    And then there’s the question of what environmental benefits the composting of packaging actually accomplishes. Some compostable packaging degrades essentially to carbon dioxide and water. It doesn’t produce compost, and as such, advances none of the benefits of compost use, such as water conservation or soil tilth. In these cases, all of the embedded energy and resource is dissipated, making it not “zero waste” but rather “total waste.”

    Just to be clear, we’re not opposed to compostable packaging in all forms, but we’re supporting our industry and challenging the producers and users of compostable packaging to get real about reducing (and disclosing) environmental impacts. We’re also funding reuse systems for food service ware, to get away from single-use items altogether. We’re increasingly standing up for the environment, even when that’s inconvenient and sometimes unpopular.

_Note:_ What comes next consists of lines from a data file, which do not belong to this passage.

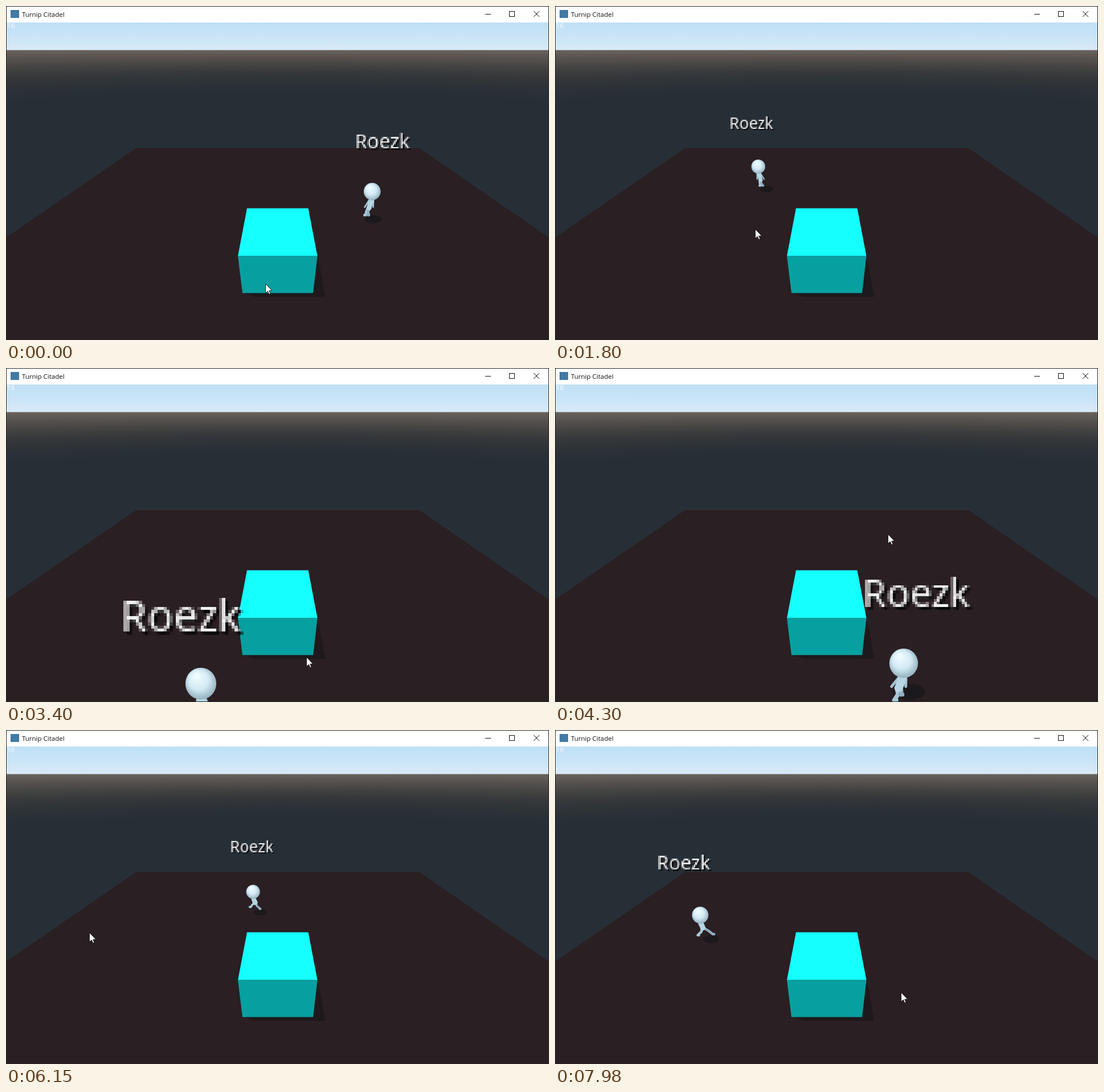
Write an HTML page with a canvas that moves like this. It is 953x587 px and loops after 8 s.

```html
<!DOCTYPE html>
<html lang="en">
<head>
<meta charset="utf-8">
<title>Turnip Citadel</title>
<style>
  html, body { margin: 0; width: 100%; height: 100%; overflow: hidden; background: #262e35; }
  canvas { display: block; }
</style>
</head>
<body>
<canvas id="stage" width="953" height="587"></canvas>
<script>
const LOOP = 8000, CENTER = 476.5, HORIZON = 78, FOCAL = 398;
const WALK_SPEED = 0.0044; // world units per ms
const GLIDE = 550;         // ms the pointer takes to reach its next spot
const STRIDE = 400;        // ms per pair of steps

const lerp = (a, b, k) => a + (b - a) * k;
const ease = k => k * k * (3 - 2 * k);
const clamp = k => Math.min(1, Math.max(0, k));

// Perspective: on-screen size of one world unit at a floor height, and back
const A = 0.277, B = 0.000185;
const sizeAt = y => A * (y - HORIZON) + B * (y - HORIZON) ** 2;
const heightAt = size => HORIZON + (Math.sqrt(A * A + 4 * B * size) - A) / (2 * B);
const toWorld = ([x, y]) => ({ x: (x - CENTER) / sizeAt(y), z: FOCAL / sizeAt(y) });

// Each trip: departure time, then the floor points walked to at constant speed
const HOME = toWorld([634, 369]);
const TRIPS = [
  [720, [363, 317]],
  [2530, [349, 634]],
  [4000, [535, 634], [620, 572], [583, 293]],
  [5660, [152, 359]],
  [7700, [420, 366]]
];
const steps = [{ start: 0, time: 1, from: HOME, to: HOME, facing: -0.8 }];
for (const [departure, ...points] of TRIPS) {
  let start = departure;
  for (const point of points) {
    const from = steps.at(-1).to, to = toWorld(point);
    const length = Math.hypot(to.x - from.x, to.z - from.z);
    const time = length / WALK_SPEED;
    steps.push({ start, time, from, to, facing: (to.x - from.x) / length });
    start += time;
  }
}

function walkerAt(t) {
  const { start, time, from, to, facing } = steps.findLast(step => step.start <= t);
  const k = clamp((t - start) / time);
  const size = FOCAL / lerp(from.z, to.z, k);
  const x = CENTER + lerp(from.x, to.x, k) * size;
  return { x, y: heightAt(size), size, facing, running: k < 1 && from !== to };
}

// [arrival time, x, y]: the pointer waits at each spot, then glides to the next
const SPOTS = [
  [0, 456, 489], [700, 366, 320], [1700, 322, 385], [2250, 662, 480], [2500, 522, 530],
  [3850, 585, 293], [5600, 147, 357], [6880, 170, 402], [7650, 608, 462]
];

function pointerAt(t) {
  const next = SPOTS.findIndex(spot => spot[0] > t);
  if (next < 0) return SPOTS.at(-1).slice(1);
  const [left, x0, y0] = SPOTS[next - 1], [arrival, x1, y1] = SPOTS[next];
  const duration = Math.min(GLIDE, arrival - left);
  const k = ease(clamp(1 - (arrival - t) / duration));
  return [lerp(x0, x1, k), lerp(y0, y1, k)];
}

function polygon(g, color, ...points) {
  g.fillStyle = color;
  g.beginPath();
  points.forEach(([x, y]) => g.lineTo(x, y));
  g.closePath();
  g.fill();
}

function ellipse(g, color, x, y, rx, ry) {
  g.fillStyle = color;
  g.beginPath();
  g.ellipse(x, y, rx, ry, 0, 0, Math.PI * 2);
  g.fill();
}

function line(g, color, width, ...points) {
  g.strokeStyle = color;
  g.lineWidth = width;
  g.beginPath();
  points.forEach(([x, y]) => g.lineTo(x, y));
  g.stroke();
}

function layer(width, height, paint) {
  const canvas = Object.assign(document.createElement('canvas'), { width, height });
  paint(canvas.getContext('2d'));
  return canvas;
}

function gradient(g, y0, y1, colors) {
  const fill = g.createLinearGradient(0, y0, 0, y1);
  colors.forEach((color, i) => fill.addColorStop(i / (colors.length - 1), color));
  return fill;
}

function paintSky(g) {
  g.fillStyle = gradient(g, 28, HORIZON, ['#bfe0f6', '#cae4f7', '#d9eaf8']);
  g.fillRect(0, 28, 953, HORIZON - 28);
  // Lines of equal elevation bend down toward the sides
  for (let x = 0; x < 953; x++) {
    const reach = 75 * Math.hypot(1, (x - CENTER) / 700);
    g.fillStyle = gradient(g, HORIZON, HORIZON + reach,
      ['#69625d', '#56514e', '#454443', '#37393b', '#2f3438', '#2a3037', '#272f36']);
    g.fillRect(x, HORIZON, 1, 509);
  }
  g.fillStyle = '#a3a5a6';
  g.fillRect(0, HORIZON - 1, 953, 1);
}

function paintFloor(g) {
  polygon(g, '#2a1f22', [228, 250], [726, 250], [953, 407], [953, 587], [0, 587], [0, 407]);
  polygon(g, '#1d191c', [545, 442], [549, 448], [560, 511], [436, 511], [416, 503]);
  polygon(g, '#16ffff', [423, 355.5], [530.5, 355.5], [546.5, 439.5], [407, 439.5]);
  polygon(g, '#07a0a0', [407, 439.5], [546.5, 439.5], [539, 504.5], [415, 504.5]);
}

function paintWindow(g) {
  g.fillStyle = '#fff';
  g.fillRect(0, 0, 953, 29);
  g.fillStyle = '#427aa3';
  g.fillRect(8, 7, 15, 14);
  g.fillStyle = '#111';
  g.font = '11.5px "Open Sans", sans-serif';
  g.fillText('Turnip Citadel', 28, 19);
  line(g, '#111', 1, [841, 14.5], [851, 14.5]);
  g.strokeRect(883.5, 9.5, 9, 9);
  line(g, '#111', 1, [926, 9], [936, 19]);
  line(g, '#111', 1, [936, 9], [926, 19]);
  g.fillStyle = '#f4fafd';
  g.font = '13px "Noto Sans", sans-serif';
  g.fillText('16', 1, 39);
  g.strokeStyle = '#242a30';
  g.strokeRect(0.5, 0.5, 952, 586);
}

// The name tag is a tiny text texture, enlarged without smoothing
function paintTag(g) {
  g.font = '14px "Noto Sans", sans-serif';
  for (const [color, offset] of [['#0a0a0b', 1], ['#f4f4f4', 0]]) {
    g.fillStyle = color;
    g.fillText('Roezk', 2 + offset, 17 + offset);
  }
}

const ctx = document.getElementById('stage').getContext('2d');
const scene = layer(953, 587, g => { paintSky(g); paintFloor(g); });
const frame = layer(953, 587, paintWindow);
const tag = layer(46, 24, paintTag);

function drawWalker({ x, y, size, running, facing }, t) {
  const r = size * (0.175 - 0.00022 * size);
  const phase = (t / STRIDE + 0.25) * Math.PI * 2;
  const tilt = (x - CENTER) * 0.055;
  const headX = x + tilt + (running ? facing * 0.2 * r : 0);
  const bob = running ? Math.cos(phase * 2) * 0.08 : Math.sin(t / STRIDE) * 0.03;
  const headY = y - r * ((running ? 2.6 : 2.9) + bob);
  const hip = [x + tilt * 0.35, y - r * 0.95];
  const neck = [lerp(hip[0], headX, 0.75), headY + r * 0.8];

  const shadowDrop = 0.06 - 0.0016 * Math.max(0, size - 95);
  ellipse(ctx, '#1c191c', x + size * 0.11, y + size * shadowDrop, size * 0.15, size * 0.075);

  ctx.lineCap = ctx.lineJoin = 'round';
  for (const side of [-1, 1]) {
    const swing = running ? Math.sin(phase) * side : 0;
    const lift = running ? Math.max(0, Math.cos(phase) * side) * 0.4 : 0;
    const foot = [x + r * (side * 0.2 + swing * facing * 0.75), y - r * (lift + 0.1)];
    const knee = [(hip[0] + foot[0]) / 2 + facing * r * 0.14, (hip[1] + foot[1]) / 2];
    const toe = [foot[0] + facing * r * 0.16, foot[1]];
    line(ctx, side < 0 ? '#a9c9d9' : '#8fb0c2', r * 0.3, [hip[0] + side * r * 0.14, hip[1]], knee, foot, toe);
    const hand = [hip[0] + r * (side * 0.5 - swing * facing * 0.3), hip[1] - r * 0.1];
    line(ctx, '#a3c3d3', r * 0.19, [neck[0] + side * r * 0.25, neck[1] + r * 0.2], hand);
  }
  line(ctx, '#b7d5e3', r * 0.58, [neck[0], neck[1] + r * 0.25], hip);

  const shade = ctx.createRadialGradient(headX - r * 0.3, headY - r * 0.5, r * 0.15, headX, headY, r * 1.15);
  ['#edfaff', '#d3eaf4', '#87a4b4'].forEach((color, i) => shade.addColorStop(i / 2, color));
  ellipse(ctx, shade, headX, headY, r, r * 1.03);
}

function drawTag({ x, y, size }) {
  const scale = size / 39;
  const tagX = CENTER + (x - CENTER) * (1.06 + 0.0012 * size);
  const tagY = 195 + 0.604 * (y - 298) + 0.000432 * (y - 298) * (y - 370);
  ctx.imageSmoothingEnabled = false;
  ctx.drawImage(tag, tagX - 22 * scale, tagY - 12 * scale, tag.width * scale, tag.height * scale);
}

function drawPointer([x, y]) {
  ctx.save();
  ctx.translate(Math.round(x) - 0.5, Math.round(y) - 0.5);
  polygon(ctx, '#fff', [0, 0], [0, 16], [3.7, 12.6], [6.2, 18], [8.6, 17], [6.2, 11.8], [11, 11.4]);
  ctx.lineJoin = 'miter';
  ctx.strokeStyle = '#111';
  ctx.lineWidth = 0.9;
  ctx.stroke();
  ctx.restore();
}

function render(t) {
  const walker = walkerAt(t);
  ctx.drawImage(scene, 0, 0);
  drawWalker(walker, t);
  drawTag(walker);
  ctx.drawImage(frame, 0, 0);
  drawPointer(pointerAt(t));
}

const start = performance.now();
function tick() {
  render((performance.now() - start) % LOOP);
  requestAnimationFrame(tick);
}
tick();
</script>
</body>
</html>
```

  5. We’re working closely with our implementing partners, both public and private, to figure out what Oregon’s future recycling system should look like if it’s to be truly consistent with Oregon’s 2050 Vision and the principles of SMM. At a minimum, that includes a greater emphasis on material quality (as opposed to just recycling quantity), and could include greater roles for the producers of materials – who generally seem very eager to brand their materials as “recyclable” but not as eager to share in the responsibility for actually recycling those materials in a responsible manner.

What role, if any, can local government play in supporting SMM while addressing ever increasing financial constraints?

Let’s stop for a moment and remember how local governments became burdened with waste management responsibility in the first place. It stemmed from a public health crisis – more than a century ago – that required the sanitary removal of putrescible wastes such as food and manure from urban areas. The waste stream has evolved tremendously since then, yet public policy hasn’t. Local governments have been left holding the proverbial garbage bag. Maybe we should consider how producers might share in the responsibility for managing materials at end of life.

Even without considering extended producer responsibility, we have seen some cities step up with more ambitious programming, sometimes funded through solid waste franchise or administrative fees.

How does SMM programming affect private organizations trying to balance between profits and environmental responsibilities?

Oregon’s 2050 Vision and Framework for Action suggests that achieving sustainability will require that as a society, we travel concurrently in four lanes: foundational actions, voluntary collaboration and partnerships, education and regulation. There are many actions businesses can take today in the first three lanes, but there’s a limit to what well-intentioned businesses can do voluntarily while remaining financially viable. In these cases, regulation may be needed to set new incentives or requirements, while creating a level playing field. It can be difficult for individual states to maintain that level playing field through traditional environmental regulation, as traditional regulation focuses on in-state producers only, sometimes creating financial advantage to competition in other regions. But the scope of SMM is materials produced and used. Setting standards for materials sold into a region maintains that level playing field, and doesn’t penalize local producers relative to competition elsewhere.

Why should states and communities look toward this approach for evaluation of solid waste management policy and practices?

Solid waste programs don’t operate in a vacuum. How we manage our wastes impacts our economy and environment. Good public policy requires we consider the larger system. Even if you don’t embrace the broader scope of SMM, as Oregon has, the fact remains that waste management programs can support – or inhibit – broader social objectives such as equity, well-being, and a clean, healthy environment. SMM calls on us to understand those impacts so we can make decisions that better serve our ratepayers, residents and constituents.